Exercise directions
Go through the records and copy each line where the string "pointed" occurs.
──────── Provided information
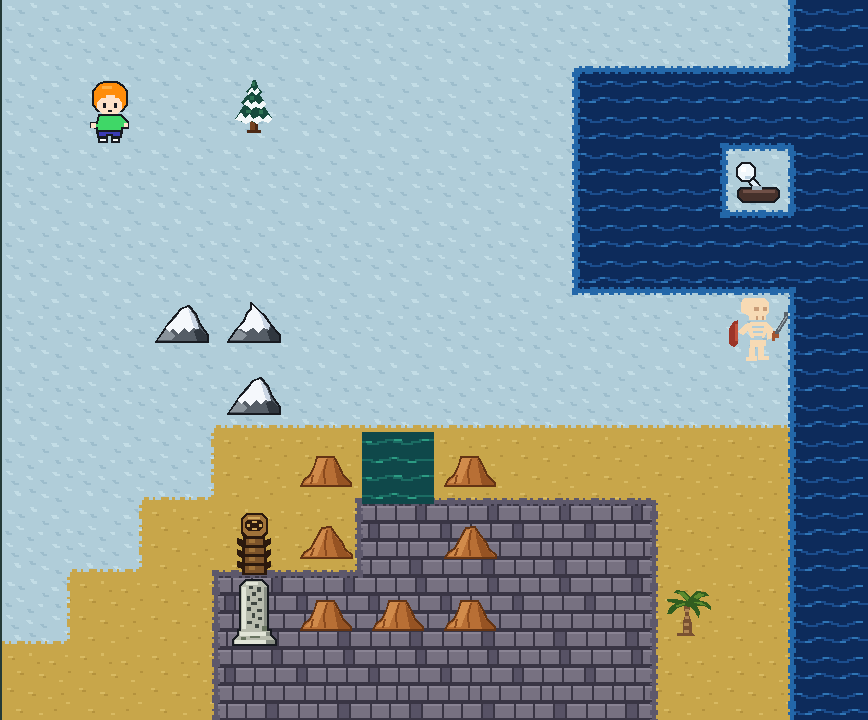
<!DOCTYPE html>
<html lang="en">
<head>
<meta charset="utf-8">
<title>Tile map</title>
<style>
:root{--ice:#b0cdd9;--ice-light:#c3dde6;--ice-dark:#9dbdcc;--sand:#c8a64a;--sand-light:#d8ba62;--sand-dark:#b4923d;--sea:#0d2b5b;--wave:#1b4d8d;--crest:#2f75b5;--shore:#2367a9;--pool:#0f484a;--foam:#2c9c83;--mortar:#393544;--brick:#777181;--brick-top:#8a8494;--brick-dark:#575265;--ink:#171a20;--earth:#b86f35;--bone:#f7dab4}
html,body{margin:0;width:868px;height:720px;overflow:hidden;background:var(--ice)}
svg{display:block;shape-rendering:crispEdges}
.ice-light{fill:var(--ice-light)}.ice-dark{fill:var(--ice-dark)}
.sand-light{fill:var(--sand-light)}.sand-dark{fill:var(--sand-dark)}
.wave,.crest,.foam,.foam-dim{fill:none;stroke-width:2}
.wave{stroke:var(--wave)}.crest{stroke:var(--crest)}
.foam{stroke:var(--foam)}.foam-dim{stroke:#1b6c63}
.edge{fill:none;stroke-width:4}
.ragged{fill:none;stroke-width:8;stroke-dasharray:5 4 2 6 8 3 3 5}
.shore{stroke:var(--shore)}.sand-edge{stroke:var(--sand)}.wall-edge{stroke:#5d586b}
.outline{stroke:var(--ink);stroke-width:2;stroke-linejoin:round}
</style>
</head>
<body>
<svg width="868" height="720" viewBox="0 0 868 720" role="img" aria-label="Pixel game map with ice, sand, sea and a stone courtyard">
<defs>
<pattern id="ice-tile" x="2" width="72" height="72" patternUnits="userSpaceOnUse">
<rect width="72" height="72" fill="var(--ice)"/>
<path class="ice-light" d="M5 6h5v2h3v2h-6zM28 3h4v2h3v3h-4zM49 11h6v2h2v2h-6zM64 25h4v2h3v2h-5zM14 22h4v2h4v2h-5zM36 28h5v3h-3zM4 39h4v2h3v2h-4zM24 44h5v2h2v2h-4zM50 40h5v2h3v2h-5zM62 55h4v2h4v2h-5zM12 59h5v2h2v3h-4zM39 62h5v2h3v2h-5z"/>
<path class="ice-dark" d="M16 10h4v2h3v2h-5zM40 17h3v2h4v2h-5zM60 5h4v2h3v2h-4zM3 27h4v2h3v2h-5zM25 33h4v2h3v2h-5zM53 28h4v2h2v2h-4zM38 48h4v2h3v2h-4zM64 42h3v2h4v2h-5zM9 49h4v2h4v2h-5zM27 57h4v2h3v2h-5zM53 66h4v2h3v2h-5z"/>
</pattern>
<pattern id="sand-tile" x="2" width="72" height="72" patternUnits="userSpaceOnUse">
<rect width="72" height="72" fill="var(--sand)"/>
<path class="sand-light" d="M6 8h5v2h-5zM27 5h3v3h-3zM47 13h5v2h-5zM63 7h3v2h-3zM15 23h4v2h-4zM37 26h5v2h-5zM57 32h4v2h-4zM5 40h4v2h-4zM26 44h5v2h-5zM46 49h4v2h-4zM64 54h4v2h-4zM14 61h5v2h-5zM37 65h4v2h-4z"/>
<path class="sand-dark" d="M10 10h3v2h-3zM35 14h3v2h-3zM51 15h3v2h-3zM18 25h4v2h-4zM66 23h3v2h-3zM41 28h3v2h-3zM8 42h4v2h-4zM30 46h4v2h-4zM59 45h3v2h-3zM18 63h3v2h-3zM52 61h3v2h-3z"/>
</pattern>
<pattern id="sea-tile" x="2" width="72" height="36" patternUnits="userSpaceOnUse">
<rect width="72" height="36" fill="var(--sea)"/>
<path class="wave" d="M2 10h6v2h5v2h10v-2h6v-2h9v2h6v2h10v-2h6v-2h8M0 28h5v2h10v-2h6v-2h10v2h8v2h10v-2h6v-2h10v2h7"/>
<path class="crest" d="M3 10h5M29 10h6M62 10h7M11 30h7M46 30h6M22 26h5M58 26h6"/>
</pattern>
<pattern id="wall-tile" x="2" width="72" height="72" patternUnits="userSpaceOnUse">
<rect width="72" height="72" fill="var(--mortar)"/>
<path fill="var(--brick)" d="M0 2h13v14H0zM15 2h18v14H15zM35 2h18v14H35zM65 2h7v14h-7zM0 20h6v14H0zM18 20h18v14H18zM38 20h18v14H38zM58 20h14v14H58zM0 38h14v14H0zM16 38h18v14H16zM36 38h10v14H36zM48 38h17v14H48zM67 38h5v14h-5zM0 56h8v14H0zM10 56h17v14H10zM29 56h18v14H29zM61 56h11v14H61z"/>
<path fill="var(--brick-dark)" d="M55 2h8v14h-8zM8 20h8v14H8zM49 56h10v14H49z"/>
<path fill="var(--brick-top)" d="M0 2h13v2H0zM15 2h18v2H15zM35 2h18v2H35zM65 2h7v2h-7zM0 20h6v2H0zM18 20h18v2H18zM38 20h18v2H38zM58 20h14v2H58zM0 38h14v2H0zM16 38h18v2H16zM36 38h10v2H36zM48 38h17v2H48zM67 38h5v2h-5zM0 56h8v2H0zM10 56h17v2H10zM29 56h18v2H29zM61 56h11v2H61z"/>
</pattern>
<g id="mountain">
<path class="outline" fill="#555d66" d="M1 38 8 28 14 19 21 11 26 5 34 2 41 10 45 20 53 31v7z"/>
<path fill="#8a939b" d="M3 36 12 24l9 8-5 4z"/>
<path fill="#f5f8fc" d="M11 24 22 12 27 5 33 3 39 11 43 20 44 26 38 24 34 29 29 24 23 30 18 25 14 28z"/>
<path fill="#cbd6e4" d="M33 4 39 11 43 20 44 26 39 23 36 14z"/>
<path fill="#30373f" d="M39 27 45 24 52 32v5H42z"/>
</g>
<g id="peak">
<path class="outline" fill="#555d66" d="M1 40 9 28 17 19 20 11 24 7V1l7 7 7 6 6 9 9 10v7z"/>
<path fill="#8a939b" d="M3 38 11 27l9 6-4 5z"/>
<path fill="#f5f8fc" d="M11 27 18 19 21 12 25 7V3l6 6 6 6 6 8-1 5-6-2-4 5-6-5-7 4-5-3z"/>
<path fill="#cbd6e4" d="M31 9 37 15 43 23 42 28 37 25 35 17z"/>
<path fill="#30373f" d="M40 29 45 25 52 34v5H43z"/>
</g>
<g id="mound">
<path fill="var(--earth)" stroke="#633414" stroke-width="2" d="M1 31 4 25 10 20 15 10 17 2H34L39 11 43 20 51 28V31z"/>
<path fill="#d18b4b" d="M18 3h9L22 15 17 28H4l8-8z"/>
<path fill="#965323" d="M33 3 38 12 42 21 50 28v2H38L35 16z"/>
<path fill="none" stroke="#8b4a1d" stroke-width="2" d="M27 4 24 16 25 29M13 20 11 29"/>
</g>
<g id="mound-pointed">
<path fill="var(--earth)" stroke="#633414" stroke-width="2" d="M1 32 4 27 11 22 17 11 22 2 31 1 36 9 42 16 45 23 52 29V32z"/>
<path fill="#d18b4b" d="M22 4 27 3 23 15 17 30H4l8-7z"/>
<path fill="#965323" d="M31 3 35 10 41 17 44 24 51 30v1H38L33 16z"/>
<path fill="none" stroke="#8b4a1d" stroke-width="2" d="M27 4 25 18 26 30M14 22 11 30"/>
</g>
</defs>

<g id="terrain">
<rect width="868" height="720" fill="url(#ice-tile)"/>
<path fill="url(#sand-tile)" d="M214 428H794V720H0V644H70V572H142V500H214z"/>
<path class="ragged sand-edge" d="M0 645H71V573H143V501H215V429H792" stroke-width="6"/>
<path fill="url(#sea-tile)" d="M792 0H868V720H792V292H576V70H792z"/>
<path class="edge shore" d="M792 0V70H576V291H792V720"/>
<path class="ragged shore" d="M792 0V70H576V291H792V720"/>
<g id="islet">
<rect x="724" y="147" width="68" height="67" fill="url(#ice-tile)"/>
<rect class="edge shore" x="724" y="147" width="68" height="67"/>
<rect class="ragged shore" x="724" y="147" width="68" height="67"/>
</g>
<path fill="url(#wall-tile)" d="M359 502H654V720H216V574H359z"/>
<path class="edge wall-edge" d="M216 720V574H359V502H654V720"/>
<path class="ragged wall-edge" d="M216 720V574H359V502H654V720"/>
<g id="pool">
<rect x="362" y="432" width="72" height="72" fill="var(--pool)"/>
<path id="pool-ripple" class="foam-dim" d="M362 442h6v2h10v-2h8v-2h8v2h8v2h10v-2h8v-2h14M362 460h10v2h8v-2h10v-2h8v2h10v2h8v-2h18"/>
<path id="pool-crest" class="foam" d="M366 442h6M394 440h8M422 440h7M376 462h7M408 462h8M392 458h5"/>
<use href="#pool-ripple" y="36"/><use href="#pool-crest" y="36"/>
</g>
<rect width="2" height="720" fill="#243a37"/>
</g>

<g id="mountains">
<use href="#mountain" x="155" y="304"/>
<use href="#peak" x="227" y="302"/>
<use href="#mountain" x="227" y="376"/>
</g>
<g id="mounds">
<use href="#mound" x="300" y="455"/><use href="#mound" x="444" y="455"/>
<use href="#mound-pointed" x="300" y="526"/><use href="#mound-pointed" x="444" y="526"/>
<use href="#mound" x="300" y="599"/><use href="#mound" x="372" y="599"/><use href="#mound" x="444" y="599"/>
</g>

<g id="boy">
<path class="outline" fill="#3fd767" d="M99 115H121L128 122V128H122V133H97V128L91 127V123H97z"/>
<path class="outline" fill="#3b3bb5" d="M98 131H121V137H112V135H107V137H98z"/>
<path class="outline" fill="#fff" d="M99 138H107V142H99zM112 138H119V142H112z"/>
<path fill="#ffe2c8" d="M91 123h5v5h-5zM124 123h4v4h-4z"/>
<path class="outline" fill="#ff8d0a" d="M99 84 104 82H117L123 86 127 91V105L122 111H98L93 105V91z"/>
<path fill="#ffe2c8" d="M97 103 101 98H106V95H115V98H119L122 103V109L117 114H102L97 109z"/>
<path fill="var(--ink)" d="M103 103h3v5h-3zM114 103h3v5h-3zM108 110h4v2h-4z"/>
<path fill="#ffae42" d="M102 86h10v3h-10z"/>
</g>

<g id="fir">
<path fill="#744321" d="M250 120h8v12h-8z"/><path fill="#4c2915" d="M255 120h3v12h-3zM247 130h14v3h-14z"/>
<path fill="#174b3d" d="M253 80h3l2 7 4 5-2 3 6 9-2 2 8 12-6 4-6-2-5 3-5-3-6 3-9-4 9-14-3-2 7-9-2-2 5-6z"/>
<path fill="#f2f7f8" d="M249 90 252 87 254 91 258 88 260 92 256 95 252 92 248 95zM243 104 248 99 251 104 256 101 259 105 263 100 266 104 261 109 256 107 251 110 247 106zM235 120 241 112 245 118 250 114 253 119 259 116 263 120 268 114 272 119 268 123 262 121 257 124 252 121 246 124 241 121z"/>
<path fill="#2f7555" d="M252 82h3v4h-3zM250 96h4v4h-4zM246 110h5v3h-5zM259 110h4v4h-4z"/>
</g>

<g id="lever">
<path fill="none" stroke="var(--ink)" stroke-width="8" d="M748 177 760 190"/>
<path fill="none" stroke="#e2edf6" stroke-width="4" d="M748 177 760 190"/>
<path class="outline" fill="#f1f8fc" d="M742 163H750L755 168V176L750 181H742L737 176V168z"/>
<path fill="#fff" d="M741 167h5v5h-5z"/><path fill="#bdd2e2" d="M745 176h6v3h-6z"/>
<path class="outline" fill="#46312b" d="M741 188H776L779 191V197L774 202H743L738 197V191z"/>
<path fill="#705047" d="M743 190h32v3h-32z"/>
<path fill="#9fb4c2" d="M752 186h10v4h-10z"/>
</g>

<g id="skeleton">
<path fill="none" stroke="#59636b" stroke-width="4" d="M776 334 786 318V312"/>
<path fill="none" stroke="#9ba6ad" stroke-width="1" d="M778 330 787 316"/>
<path fill="#a3552f" d="M771 331h4v3h4v4h-4v3h-3z"/>
<path fill="#9c3528" d="M733 322 738 320V344L734 347 729 344V329z"/><path fill="#c3523b" d="M735 324h3v17h-3z"/>
<path fill="var(--bone)" d="M744 298H765L769 303V312L766 315V320H749V316L741 312V303zM752 322H766L773 328 772 338 767 340V332L764 338H751L748 331 743 335 738 332 745 324zM750 340H766V346H764V356H769V360H758V347H755V356H757V361H746V357H749z"/>
<path fill="#c99d78" d="M754 307h5v4h-5zM763 307h4v4h-4zM756 316h2v4h-2zM762 316h2v4h-2z"/>
<path fill="var(--ice)" d="M752 326h12v2h-12zM753 331h10v2h-10zM754 336h8v2h-8z"/>
</g>

<g id="totem">
<path fill="#2b190d" d="M246 513H262L268 519V533L265 537V540L271 538V544L266 547V551L271 549V555L267 558V562L271 561V567L267 569V575H242V569L237 567V561L242 562V558L237 555V549L242 551V547L237 544V538L243 540V537L241 533V519z"/>
<path fill="#a17339" d="M247 515H261L266 520V531L261 536H247L243 531V520z"/>
<path fill="#2b190d" d="M247 520h14l2 3v5l-4 3h-10l-4-3v-5z"/>
<path fill="#d2a85c" d="M248 517h12v2h-12zM247 524h3v3h-3zM259 524h3v3h-3zM252 521h5v2h-5zM252 528h5v2h-5z"/>
<path fill="#7d542a" d="M246 539h17v6h-17zM245 548h19v6h-19zM245 557h19v6h-19zM245 566h19v7h-19z"/>
<path fill="#a17339" d="M249 539h6v4h-6zM249 548h6v4h-6zM249 557h6v4h-6zM249 566h6v4h-6z"/>
</g>

<g id="gravestone">
<path class="outline" fill="#b8bcae" d="M246 580H262L268 586V630H271V635L276 640V645H233V640L238 635V630H240V586z"/>
<path fill="#e2e5d8" d="M246 582h12v3h-12zM242 587h4v42h-4zM240 632h27v4h-27zM235 640h31v4h-31z"/>
<path fill="#878d83" d="M264 587h3v43h-3zM266 632h4v4h-4zM266 640h9v4h-9z"/>
<path fill="#3f4742" d="M249 586h4v3h-4zM257 587h4v5h-4zM252 592h4v4h-4zM247 596h3v5h-3zM258 598h4v3h-4zM251 602h6v3h-6zM247 607h4v4h-4zM257 609h5v3h-5zM252 613h3v5h-3zM258 617h4v3h-4zM247 621h5v3h-5zM255 624h4v4h-4z"/>
<path fill="#687460" d="M241 637h5v3h-5zM262 626h5v5h-5zM250 636h10v2h-10z"/>
</g>

<g id="palm">
<path fill="#795131" d="M684 606H690L689 615 692 623V632L695 636H677V633H683V622L685 615z"/>
<path fill="#b18655" d="M685 609h4v3h-4zM685 616h4v3h-4zM684 623h5v3h-5zM684 630h5v3h-5z"/>
<path fill="#315d1f" d="M686 601 680 594 673 593 676 590 684 591 690 597 697 591 705 592 709 596 701 597 698 600 706 602 711 606V610L704 606 697 606 700 612 699 619 695 612 690 607 684 606 677 608 672 614H667L670 607 676 603 668 602 667 599 675 599z"/>
<path fill="#5c8b2e" d="M677 592h6l6 6-1 3zM693 597l6-4 6 2-8 4zM692 602h9l6 4-9-2zM674 606l9-3 3 1-9 3z"/>
</g>
</svg>
</body>
</html>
────────────────
Result of this task
<g id="mound-pointed">
<use href="#mound-pointed" x="300" y="526"/><use href="#mound-pointed" x="444" y="526"/>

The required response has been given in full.